Data for review -
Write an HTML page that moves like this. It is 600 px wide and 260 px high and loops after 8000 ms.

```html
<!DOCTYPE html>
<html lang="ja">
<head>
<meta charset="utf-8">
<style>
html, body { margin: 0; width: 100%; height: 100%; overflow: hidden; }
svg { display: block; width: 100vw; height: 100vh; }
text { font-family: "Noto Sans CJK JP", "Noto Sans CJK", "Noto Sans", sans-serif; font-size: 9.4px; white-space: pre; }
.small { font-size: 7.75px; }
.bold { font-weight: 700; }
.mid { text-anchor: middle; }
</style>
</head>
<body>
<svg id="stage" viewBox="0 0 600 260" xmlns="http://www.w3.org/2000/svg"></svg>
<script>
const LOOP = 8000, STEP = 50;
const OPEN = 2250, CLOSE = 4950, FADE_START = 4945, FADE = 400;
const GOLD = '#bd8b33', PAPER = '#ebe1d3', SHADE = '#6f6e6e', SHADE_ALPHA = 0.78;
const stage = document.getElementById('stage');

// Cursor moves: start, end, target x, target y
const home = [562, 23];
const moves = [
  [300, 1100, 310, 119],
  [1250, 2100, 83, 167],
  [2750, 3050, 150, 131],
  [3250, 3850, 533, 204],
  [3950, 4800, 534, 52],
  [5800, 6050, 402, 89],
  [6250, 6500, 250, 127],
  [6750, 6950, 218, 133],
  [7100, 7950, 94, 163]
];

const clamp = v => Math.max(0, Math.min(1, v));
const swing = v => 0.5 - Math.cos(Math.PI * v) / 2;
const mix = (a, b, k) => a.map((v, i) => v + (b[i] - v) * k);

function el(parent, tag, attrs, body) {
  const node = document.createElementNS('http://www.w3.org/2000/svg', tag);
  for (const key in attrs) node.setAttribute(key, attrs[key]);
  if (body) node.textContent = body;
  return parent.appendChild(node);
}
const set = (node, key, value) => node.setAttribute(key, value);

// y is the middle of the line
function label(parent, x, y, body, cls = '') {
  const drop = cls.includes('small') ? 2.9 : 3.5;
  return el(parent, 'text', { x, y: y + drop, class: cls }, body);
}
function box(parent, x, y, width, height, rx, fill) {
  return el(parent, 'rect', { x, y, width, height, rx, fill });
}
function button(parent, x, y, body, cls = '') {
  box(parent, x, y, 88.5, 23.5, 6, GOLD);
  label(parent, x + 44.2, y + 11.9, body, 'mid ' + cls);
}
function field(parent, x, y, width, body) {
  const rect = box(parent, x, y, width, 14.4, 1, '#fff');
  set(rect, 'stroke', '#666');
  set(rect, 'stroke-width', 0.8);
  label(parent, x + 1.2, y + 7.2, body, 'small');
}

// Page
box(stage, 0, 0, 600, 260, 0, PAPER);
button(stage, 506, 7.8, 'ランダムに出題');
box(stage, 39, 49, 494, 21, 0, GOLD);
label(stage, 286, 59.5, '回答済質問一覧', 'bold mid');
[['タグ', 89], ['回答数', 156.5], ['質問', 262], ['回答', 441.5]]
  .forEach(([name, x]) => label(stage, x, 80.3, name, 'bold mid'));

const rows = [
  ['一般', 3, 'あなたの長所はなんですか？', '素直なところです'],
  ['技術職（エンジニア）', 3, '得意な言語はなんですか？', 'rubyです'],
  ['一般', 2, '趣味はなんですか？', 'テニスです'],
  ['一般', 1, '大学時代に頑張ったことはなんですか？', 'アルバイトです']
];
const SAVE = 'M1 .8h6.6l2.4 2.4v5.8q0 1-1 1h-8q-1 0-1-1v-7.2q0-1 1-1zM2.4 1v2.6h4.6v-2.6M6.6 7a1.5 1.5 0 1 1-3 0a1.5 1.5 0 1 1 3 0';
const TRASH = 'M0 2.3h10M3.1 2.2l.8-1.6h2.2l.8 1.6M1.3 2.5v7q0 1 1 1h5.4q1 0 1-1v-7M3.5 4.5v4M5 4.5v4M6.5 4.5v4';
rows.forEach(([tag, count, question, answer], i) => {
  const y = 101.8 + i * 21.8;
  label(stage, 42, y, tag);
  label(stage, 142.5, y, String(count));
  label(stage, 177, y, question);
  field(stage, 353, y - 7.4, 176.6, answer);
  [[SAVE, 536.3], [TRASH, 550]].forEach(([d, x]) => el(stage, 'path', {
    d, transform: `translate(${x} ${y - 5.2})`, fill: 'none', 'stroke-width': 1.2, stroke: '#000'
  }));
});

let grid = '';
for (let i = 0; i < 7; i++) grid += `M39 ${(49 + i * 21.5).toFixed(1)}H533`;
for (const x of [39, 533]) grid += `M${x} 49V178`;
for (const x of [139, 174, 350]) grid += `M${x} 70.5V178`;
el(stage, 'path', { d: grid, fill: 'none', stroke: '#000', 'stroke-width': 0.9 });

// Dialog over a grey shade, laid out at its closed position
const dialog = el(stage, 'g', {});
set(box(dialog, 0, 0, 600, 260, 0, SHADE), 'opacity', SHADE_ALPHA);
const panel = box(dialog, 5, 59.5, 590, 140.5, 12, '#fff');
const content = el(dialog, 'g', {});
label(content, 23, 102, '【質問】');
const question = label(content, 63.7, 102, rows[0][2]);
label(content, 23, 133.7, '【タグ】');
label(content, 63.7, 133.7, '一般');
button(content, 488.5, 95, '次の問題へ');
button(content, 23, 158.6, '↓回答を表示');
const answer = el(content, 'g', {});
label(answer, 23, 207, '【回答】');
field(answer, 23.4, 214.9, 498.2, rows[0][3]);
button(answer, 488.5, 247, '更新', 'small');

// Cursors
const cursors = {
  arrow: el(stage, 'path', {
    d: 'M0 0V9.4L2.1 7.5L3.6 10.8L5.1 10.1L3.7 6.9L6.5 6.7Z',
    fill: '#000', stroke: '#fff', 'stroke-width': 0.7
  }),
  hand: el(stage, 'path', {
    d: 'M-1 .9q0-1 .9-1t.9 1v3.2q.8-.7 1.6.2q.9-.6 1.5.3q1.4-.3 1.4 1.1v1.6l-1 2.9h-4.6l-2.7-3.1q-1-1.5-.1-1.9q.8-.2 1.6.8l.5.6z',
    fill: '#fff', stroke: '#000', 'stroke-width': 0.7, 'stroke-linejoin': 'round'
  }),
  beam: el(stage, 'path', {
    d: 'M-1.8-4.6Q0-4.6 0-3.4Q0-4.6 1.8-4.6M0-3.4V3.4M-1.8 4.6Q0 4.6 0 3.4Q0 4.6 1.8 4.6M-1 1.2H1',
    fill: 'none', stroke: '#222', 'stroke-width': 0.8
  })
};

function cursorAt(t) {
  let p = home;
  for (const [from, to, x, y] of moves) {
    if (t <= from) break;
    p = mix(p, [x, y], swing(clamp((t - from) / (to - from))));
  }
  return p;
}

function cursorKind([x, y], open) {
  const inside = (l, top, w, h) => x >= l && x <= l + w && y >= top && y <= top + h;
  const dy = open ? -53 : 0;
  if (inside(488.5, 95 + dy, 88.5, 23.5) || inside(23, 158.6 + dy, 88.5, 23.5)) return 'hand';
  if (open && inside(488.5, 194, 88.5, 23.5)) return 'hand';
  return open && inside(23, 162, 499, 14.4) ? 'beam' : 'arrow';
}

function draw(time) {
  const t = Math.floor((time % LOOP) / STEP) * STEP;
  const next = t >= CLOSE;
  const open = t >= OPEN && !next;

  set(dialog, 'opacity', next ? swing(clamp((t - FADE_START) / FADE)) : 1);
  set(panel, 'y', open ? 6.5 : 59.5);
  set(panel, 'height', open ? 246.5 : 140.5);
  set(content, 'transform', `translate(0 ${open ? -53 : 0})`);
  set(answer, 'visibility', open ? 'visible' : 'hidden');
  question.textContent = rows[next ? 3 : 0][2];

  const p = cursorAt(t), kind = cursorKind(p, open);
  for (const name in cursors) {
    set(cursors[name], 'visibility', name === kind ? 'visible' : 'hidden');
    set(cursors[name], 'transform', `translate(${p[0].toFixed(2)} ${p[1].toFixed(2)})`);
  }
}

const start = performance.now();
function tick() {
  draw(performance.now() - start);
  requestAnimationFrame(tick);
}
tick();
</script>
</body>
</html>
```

Goal of the exercise -
Look over the entries for "name", then copy every line that includes that string.

Exercise solution -
  .forEach(([name, x]) => label(stage, x, 80.3, name, 'bold mid'));
  for (const name in cursors) {
    set(cursors[name], 'visibility', name === kind ? 'visible' : 'hidden');
    set(cursors[name], 'transform', `translate(${p[0].toFixed(2)} ${p[1].toFixed(2)})`);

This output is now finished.